• **Work instruction**: Give the number of lines in the data below where the string "shine" occurs, and nothing else.

• **Data to examine**:
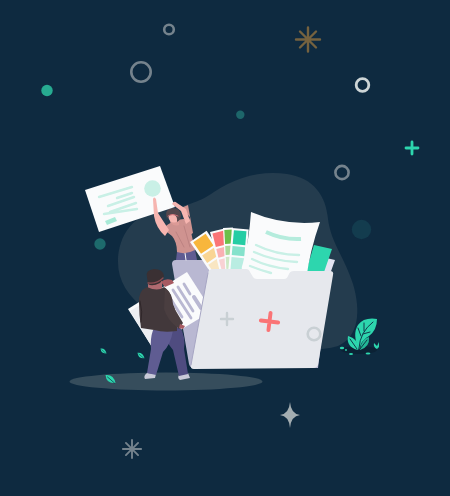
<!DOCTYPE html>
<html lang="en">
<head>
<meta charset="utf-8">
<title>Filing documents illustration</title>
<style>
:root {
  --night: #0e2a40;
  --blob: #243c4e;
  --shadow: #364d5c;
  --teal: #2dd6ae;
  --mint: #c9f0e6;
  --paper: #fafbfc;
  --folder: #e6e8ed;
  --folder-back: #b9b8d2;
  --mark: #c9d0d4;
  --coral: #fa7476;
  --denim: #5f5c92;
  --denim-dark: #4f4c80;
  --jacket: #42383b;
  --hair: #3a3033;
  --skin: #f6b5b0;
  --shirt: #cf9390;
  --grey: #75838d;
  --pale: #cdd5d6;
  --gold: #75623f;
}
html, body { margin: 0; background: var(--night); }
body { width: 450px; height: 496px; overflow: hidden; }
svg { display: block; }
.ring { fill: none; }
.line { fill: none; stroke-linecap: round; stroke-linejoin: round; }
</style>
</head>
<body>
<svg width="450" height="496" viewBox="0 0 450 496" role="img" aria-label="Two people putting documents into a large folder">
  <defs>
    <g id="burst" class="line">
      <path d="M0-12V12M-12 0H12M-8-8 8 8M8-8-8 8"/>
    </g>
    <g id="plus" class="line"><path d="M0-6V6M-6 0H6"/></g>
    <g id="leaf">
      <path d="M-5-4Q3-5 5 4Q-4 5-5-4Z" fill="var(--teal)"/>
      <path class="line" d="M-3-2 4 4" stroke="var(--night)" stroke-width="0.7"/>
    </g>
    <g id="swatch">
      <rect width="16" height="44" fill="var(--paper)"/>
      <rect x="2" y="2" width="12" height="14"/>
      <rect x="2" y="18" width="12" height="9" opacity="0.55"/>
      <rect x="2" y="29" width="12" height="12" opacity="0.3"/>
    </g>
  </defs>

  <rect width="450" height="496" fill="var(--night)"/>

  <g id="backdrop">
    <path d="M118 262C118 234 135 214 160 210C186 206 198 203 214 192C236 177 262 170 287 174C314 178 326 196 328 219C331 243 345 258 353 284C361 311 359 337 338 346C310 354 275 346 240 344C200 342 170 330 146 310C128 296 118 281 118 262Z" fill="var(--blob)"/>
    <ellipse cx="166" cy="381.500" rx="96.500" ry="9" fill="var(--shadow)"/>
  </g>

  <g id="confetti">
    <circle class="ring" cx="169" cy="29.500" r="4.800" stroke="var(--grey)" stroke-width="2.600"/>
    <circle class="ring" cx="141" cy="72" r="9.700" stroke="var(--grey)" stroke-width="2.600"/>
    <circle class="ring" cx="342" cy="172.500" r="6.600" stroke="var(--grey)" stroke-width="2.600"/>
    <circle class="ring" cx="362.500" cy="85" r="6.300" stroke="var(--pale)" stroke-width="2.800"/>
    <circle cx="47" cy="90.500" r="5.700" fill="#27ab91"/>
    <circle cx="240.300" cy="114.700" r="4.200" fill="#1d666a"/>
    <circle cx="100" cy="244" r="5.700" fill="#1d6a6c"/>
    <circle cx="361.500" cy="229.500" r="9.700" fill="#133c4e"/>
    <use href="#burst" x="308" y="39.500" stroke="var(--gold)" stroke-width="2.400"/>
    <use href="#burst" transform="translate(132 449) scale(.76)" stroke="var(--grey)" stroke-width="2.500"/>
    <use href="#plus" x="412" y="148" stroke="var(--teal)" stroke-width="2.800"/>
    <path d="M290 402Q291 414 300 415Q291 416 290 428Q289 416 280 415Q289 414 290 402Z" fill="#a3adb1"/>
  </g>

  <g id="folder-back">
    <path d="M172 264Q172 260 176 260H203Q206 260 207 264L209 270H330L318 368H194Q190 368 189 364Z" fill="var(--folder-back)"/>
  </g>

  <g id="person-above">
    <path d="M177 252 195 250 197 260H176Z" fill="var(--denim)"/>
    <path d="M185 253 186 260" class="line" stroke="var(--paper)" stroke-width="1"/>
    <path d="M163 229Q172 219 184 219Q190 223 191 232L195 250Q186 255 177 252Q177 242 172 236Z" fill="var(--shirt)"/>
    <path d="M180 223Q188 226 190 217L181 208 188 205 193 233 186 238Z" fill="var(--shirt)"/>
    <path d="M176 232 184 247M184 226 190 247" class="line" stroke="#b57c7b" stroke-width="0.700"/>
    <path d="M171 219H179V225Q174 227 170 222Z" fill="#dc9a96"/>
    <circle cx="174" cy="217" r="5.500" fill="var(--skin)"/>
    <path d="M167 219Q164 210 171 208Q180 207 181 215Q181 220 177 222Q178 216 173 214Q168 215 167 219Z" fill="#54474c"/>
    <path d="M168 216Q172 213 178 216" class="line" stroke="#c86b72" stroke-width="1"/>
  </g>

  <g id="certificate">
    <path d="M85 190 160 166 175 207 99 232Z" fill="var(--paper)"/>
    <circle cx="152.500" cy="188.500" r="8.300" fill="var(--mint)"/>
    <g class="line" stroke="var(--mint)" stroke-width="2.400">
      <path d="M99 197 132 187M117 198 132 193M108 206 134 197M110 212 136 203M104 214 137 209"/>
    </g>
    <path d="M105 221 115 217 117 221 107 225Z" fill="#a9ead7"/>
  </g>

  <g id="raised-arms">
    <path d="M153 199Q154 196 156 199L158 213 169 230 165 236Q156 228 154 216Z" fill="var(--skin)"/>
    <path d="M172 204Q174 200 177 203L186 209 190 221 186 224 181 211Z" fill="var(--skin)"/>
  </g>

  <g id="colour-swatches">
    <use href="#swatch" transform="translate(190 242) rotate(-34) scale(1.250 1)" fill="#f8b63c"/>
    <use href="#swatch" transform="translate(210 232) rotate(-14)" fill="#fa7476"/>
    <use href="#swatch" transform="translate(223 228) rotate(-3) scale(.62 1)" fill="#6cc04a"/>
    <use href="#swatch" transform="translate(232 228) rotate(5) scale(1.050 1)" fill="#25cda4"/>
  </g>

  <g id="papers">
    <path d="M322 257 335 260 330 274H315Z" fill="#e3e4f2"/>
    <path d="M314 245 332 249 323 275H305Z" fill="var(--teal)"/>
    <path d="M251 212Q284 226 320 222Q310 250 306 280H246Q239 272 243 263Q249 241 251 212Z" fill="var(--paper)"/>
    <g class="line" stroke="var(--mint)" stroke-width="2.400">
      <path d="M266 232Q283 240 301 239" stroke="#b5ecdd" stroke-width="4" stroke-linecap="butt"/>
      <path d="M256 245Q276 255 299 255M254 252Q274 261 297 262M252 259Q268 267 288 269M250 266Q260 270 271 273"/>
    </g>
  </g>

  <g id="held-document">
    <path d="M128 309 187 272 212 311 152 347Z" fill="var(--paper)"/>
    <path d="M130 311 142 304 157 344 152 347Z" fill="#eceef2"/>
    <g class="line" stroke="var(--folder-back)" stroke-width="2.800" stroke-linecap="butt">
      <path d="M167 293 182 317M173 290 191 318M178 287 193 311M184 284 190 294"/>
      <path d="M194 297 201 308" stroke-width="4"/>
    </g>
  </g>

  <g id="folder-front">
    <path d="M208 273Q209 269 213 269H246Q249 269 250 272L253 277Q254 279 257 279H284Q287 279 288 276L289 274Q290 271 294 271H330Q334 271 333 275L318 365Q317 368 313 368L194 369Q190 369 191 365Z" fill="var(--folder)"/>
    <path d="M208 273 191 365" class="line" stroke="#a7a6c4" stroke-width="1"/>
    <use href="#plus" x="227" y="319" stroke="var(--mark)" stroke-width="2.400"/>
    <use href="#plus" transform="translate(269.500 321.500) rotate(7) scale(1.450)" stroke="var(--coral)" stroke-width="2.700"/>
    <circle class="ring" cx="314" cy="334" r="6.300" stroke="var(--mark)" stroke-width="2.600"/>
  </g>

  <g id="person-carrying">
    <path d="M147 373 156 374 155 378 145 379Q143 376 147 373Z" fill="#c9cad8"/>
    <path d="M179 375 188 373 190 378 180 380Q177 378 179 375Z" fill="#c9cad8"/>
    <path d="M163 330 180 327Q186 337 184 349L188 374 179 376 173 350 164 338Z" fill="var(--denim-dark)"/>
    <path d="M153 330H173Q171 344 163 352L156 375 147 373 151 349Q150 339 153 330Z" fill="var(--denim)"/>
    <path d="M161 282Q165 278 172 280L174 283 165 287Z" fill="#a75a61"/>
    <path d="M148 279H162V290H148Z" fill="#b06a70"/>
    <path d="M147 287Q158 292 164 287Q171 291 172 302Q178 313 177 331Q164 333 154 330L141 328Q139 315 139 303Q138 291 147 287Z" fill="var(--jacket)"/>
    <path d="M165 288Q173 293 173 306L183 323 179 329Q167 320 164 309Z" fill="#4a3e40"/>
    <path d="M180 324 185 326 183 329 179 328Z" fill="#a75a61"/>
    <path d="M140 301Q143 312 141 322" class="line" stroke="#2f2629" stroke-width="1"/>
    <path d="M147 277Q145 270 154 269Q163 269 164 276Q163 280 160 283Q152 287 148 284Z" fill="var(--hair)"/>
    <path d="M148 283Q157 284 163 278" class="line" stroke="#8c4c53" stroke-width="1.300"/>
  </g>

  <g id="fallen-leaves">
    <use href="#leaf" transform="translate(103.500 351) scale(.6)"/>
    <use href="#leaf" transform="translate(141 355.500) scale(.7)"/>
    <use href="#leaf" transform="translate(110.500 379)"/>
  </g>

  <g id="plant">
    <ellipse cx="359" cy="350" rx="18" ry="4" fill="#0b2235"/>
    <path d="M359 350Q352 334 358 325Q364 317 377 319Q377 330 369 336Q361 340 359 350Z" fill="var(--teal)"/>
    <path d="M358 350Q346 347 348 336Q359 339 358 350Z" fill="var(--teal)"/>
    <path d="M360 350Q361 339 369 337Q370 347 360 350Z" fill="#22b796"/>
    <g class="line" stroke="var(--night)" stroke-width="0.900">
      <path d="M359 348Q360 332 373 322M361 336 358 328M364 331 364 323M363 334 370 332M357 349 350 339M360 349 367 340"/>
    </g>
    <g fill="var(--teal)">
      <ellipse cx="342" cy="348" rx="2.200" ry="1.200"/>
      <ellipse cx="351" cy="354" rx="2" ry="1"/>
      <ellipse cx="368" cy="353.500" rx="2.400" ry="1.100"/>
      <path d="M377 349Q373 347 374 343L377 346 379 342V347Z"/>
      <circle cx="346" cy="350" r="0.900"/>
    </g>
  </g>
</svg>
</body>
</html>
* * *
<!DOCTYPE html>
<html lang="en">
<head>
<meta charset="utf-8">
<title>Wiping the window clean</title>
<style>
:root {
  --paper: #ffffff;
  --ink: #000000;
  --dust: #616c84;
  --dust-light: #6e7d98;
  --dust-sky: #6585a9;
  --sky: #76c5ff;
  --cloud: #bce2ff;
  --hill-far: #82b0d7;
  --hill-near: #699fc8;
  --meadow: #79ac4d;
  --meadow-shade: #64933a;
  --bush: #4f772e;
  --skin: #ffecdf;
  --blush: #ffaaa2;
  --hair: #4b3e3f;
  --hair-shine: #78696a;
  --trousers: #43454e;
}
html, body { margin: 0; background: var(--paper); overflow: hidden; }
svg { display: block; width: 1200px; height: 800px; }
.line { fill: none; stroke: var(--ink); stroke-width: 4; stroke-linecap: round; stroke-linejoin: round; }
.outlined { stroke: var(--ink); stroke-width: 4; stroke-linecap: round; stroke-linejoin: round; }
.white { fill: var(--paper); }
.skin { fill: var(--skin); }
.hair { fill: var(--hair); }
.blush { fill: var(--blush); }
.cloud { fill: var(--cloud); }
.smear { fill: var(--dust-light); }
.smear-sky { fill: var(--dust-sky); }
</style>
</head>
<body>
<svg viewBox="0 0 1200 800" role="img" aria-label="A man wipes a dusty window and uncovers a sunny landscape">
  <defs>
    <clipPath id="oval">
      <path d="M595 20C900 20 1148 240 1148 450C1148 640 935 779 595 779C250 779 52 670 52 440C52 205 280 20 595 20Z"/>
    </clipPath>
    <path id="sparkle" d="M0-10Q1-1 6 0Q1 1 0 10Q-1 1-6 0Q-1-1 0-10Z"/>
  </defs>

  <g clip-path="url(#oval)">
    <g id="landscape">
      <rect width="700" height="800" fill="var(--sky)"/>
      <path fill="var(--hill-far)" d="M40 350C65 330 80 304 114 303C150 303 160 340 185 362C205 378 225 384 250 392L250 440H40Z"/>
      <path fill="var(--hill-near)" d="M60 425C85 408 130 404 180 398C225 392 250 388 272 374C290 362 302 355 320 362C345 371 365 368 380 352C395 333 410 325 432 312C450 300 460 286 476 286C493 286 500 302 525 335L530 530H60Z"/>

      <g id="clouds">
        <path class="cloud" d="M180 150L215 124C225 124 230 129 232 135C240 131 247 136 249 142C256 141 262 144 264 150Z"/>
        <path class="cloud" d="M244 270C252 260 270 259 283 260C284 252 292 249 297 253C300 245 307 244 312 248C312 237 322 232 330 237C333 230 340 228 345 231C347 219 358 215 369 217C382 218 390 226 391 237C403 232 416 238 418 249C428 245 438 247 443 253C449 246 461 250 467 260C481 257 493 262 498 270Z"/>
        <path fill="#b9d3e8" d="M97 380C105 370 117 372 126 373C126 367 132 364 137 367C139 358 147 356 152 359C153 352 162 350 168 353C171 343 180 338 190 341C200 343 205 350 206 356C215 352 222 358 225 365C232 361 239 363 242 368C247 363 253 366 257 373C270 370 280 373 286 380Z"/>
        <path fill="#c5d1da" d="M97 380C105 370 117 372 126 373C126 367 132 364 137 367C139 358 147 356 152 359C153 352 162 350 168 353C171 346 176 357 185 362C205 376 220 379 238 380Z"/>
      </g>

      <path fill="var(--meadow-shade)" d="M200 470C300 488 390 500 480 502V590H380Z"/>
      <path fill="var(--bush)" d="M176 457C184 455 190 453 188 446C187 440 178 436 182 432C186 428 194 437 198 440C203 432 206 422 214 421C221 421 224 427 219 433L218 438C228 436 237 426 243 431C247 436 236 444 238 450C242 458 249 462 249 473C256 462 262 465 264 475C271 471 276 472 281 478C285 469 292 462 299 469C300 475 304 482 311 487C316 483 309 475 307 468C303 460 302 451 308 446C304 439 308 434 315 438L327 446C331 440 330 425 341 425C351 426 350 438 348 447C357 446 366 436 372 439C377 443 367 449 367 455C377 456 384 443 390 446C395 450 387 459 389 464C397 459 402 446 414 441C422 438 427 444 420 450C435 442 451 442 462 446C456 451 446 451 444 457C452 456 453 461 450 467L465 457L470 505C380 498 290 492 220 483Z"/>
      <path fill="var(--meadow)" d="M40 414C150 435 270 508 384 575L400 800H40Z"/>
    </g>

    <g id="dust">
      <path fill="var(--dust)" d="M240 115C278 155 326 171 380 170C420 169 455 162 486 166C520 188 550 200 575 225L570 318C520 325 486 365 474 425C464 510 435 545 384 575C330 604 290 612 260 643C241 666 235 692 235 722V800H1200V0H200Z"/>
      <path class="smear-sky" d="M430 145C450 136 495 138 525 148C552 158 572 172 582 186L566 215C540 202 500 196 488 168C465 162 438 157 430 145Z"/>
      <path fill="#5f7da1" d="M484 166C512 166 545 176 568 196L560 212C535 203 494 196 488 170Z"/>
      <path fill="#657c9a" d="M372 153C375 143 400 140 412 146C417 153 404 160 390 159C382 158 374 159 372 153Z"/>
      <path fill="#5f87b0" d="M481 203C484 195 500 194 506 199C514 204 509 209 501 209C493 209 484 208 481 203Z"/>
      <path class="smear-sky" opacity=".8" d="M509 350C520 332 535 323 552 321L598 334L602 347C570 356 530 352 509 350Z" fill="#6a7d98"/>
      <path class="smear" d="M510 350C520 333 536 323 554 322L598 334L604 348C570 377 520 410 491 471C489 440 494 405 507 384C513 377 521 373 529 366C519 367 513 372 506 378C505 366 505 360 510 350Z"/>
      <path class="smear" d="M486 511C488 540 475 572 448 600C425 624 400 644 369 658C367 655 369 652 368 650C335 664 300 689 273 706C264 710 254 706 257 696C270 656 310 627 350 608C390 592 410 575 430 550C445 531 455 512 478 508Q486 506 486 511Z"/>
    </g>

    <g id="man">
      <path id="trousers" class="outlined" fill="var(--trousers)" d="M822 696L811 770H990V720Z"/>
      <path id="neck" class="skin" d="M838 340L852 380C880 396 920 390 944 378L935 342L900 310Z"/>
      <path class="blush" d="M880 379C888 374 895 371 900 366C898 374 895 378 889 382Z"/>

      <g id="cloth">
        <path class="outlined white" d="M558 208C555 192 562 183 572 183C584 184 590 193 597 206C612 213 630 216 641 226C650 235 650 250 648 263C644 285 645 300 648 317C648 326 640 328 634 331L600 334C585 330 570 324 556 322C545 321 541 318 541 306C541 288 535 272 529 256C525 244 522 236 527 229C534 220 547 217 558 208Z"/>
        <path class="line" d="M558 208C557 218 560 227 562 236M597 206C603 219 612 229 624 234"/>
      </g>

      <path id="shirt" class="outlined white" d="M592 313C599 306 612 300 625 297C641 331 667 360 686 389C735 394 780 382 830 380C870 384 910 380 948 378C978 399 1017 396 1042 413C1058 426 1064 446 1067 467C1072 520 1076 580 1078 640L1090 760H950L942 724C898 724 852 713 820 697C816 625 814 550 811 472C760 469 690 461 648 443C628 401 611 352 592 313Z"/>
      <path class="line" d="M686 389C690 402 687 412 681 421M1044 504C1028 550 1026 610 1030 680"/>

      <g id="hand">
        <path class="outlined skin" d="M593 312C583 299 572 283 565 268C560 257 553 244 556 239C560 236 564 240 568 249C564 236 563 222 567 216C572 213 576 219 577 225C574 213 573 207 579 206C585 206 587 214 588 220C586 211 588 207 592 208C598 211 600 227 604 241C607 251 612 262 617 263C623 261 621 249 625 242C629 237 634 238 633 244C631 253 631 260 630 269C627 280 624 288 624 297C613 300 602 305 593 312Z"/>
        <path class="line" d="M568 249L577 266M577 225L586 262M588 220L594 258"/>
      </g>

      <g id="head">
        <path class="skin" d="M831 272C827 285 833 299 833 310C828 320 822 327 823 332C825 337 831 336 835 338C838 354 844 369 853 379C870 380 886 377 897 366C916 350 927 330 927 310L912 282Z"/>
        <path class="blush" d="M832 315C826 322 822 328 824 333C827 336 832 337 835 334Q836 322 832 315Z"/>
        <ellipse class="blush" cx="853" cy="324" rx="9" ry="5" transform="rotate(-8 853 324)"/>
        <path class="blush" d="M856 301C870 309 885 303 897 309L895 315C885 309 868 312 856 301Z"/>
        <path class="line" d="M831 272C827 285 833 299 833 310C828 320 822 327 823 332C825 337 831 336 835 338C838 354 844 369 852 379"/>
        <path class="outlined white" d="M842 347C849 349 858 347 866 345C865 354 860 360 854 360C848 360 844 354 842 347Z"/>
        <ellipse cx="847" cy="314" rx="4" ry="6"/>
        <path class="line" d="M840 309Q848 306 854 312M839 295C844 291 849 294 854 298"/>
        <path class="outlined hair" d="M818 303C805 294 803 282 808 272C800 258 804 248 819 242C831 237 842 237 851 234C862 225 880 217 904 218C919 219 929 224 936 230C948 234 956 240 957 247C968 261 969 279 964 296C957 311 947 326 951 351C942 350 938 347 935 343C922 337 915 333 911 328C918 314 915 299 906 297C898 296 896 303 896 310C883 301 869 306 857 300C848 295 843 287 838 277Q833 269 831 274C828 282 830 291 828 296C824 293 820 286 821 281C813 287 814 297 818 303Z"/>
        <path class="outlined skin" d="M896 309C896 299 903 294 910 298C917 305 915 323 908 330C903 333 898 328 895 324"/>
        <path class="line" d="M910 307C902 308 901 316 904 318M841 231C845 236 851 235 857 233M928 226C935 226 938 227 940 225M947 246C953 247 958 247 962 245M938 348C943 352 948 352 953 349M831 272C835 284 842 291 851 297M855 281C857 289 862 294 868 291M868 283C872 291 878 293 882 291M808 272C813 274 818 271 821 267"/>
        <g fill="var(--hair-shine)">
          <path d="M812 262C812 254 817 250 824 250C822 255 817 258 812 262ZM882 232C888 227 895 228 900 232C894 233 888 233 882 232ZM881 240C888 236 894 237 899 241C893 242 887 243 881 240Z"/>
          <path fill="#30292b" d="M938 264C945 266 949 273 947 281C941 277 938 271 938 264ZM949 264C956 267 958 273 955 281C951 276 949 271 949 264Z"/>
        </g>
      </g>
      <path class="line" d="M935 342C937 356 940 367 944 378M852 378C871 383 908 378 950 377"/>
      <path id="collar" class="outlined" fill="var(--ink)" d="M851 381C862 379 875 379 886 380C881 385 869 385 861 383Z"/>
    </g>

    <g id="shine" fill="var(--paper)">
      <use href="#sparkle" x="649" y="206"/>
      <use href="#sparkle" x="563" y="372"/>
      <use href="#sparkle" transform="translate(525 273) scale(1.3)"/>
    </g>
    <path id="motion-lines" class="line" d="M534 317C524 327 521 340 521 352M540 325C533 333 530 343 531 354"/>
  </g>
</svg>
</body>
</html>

• **Result of the task**: 3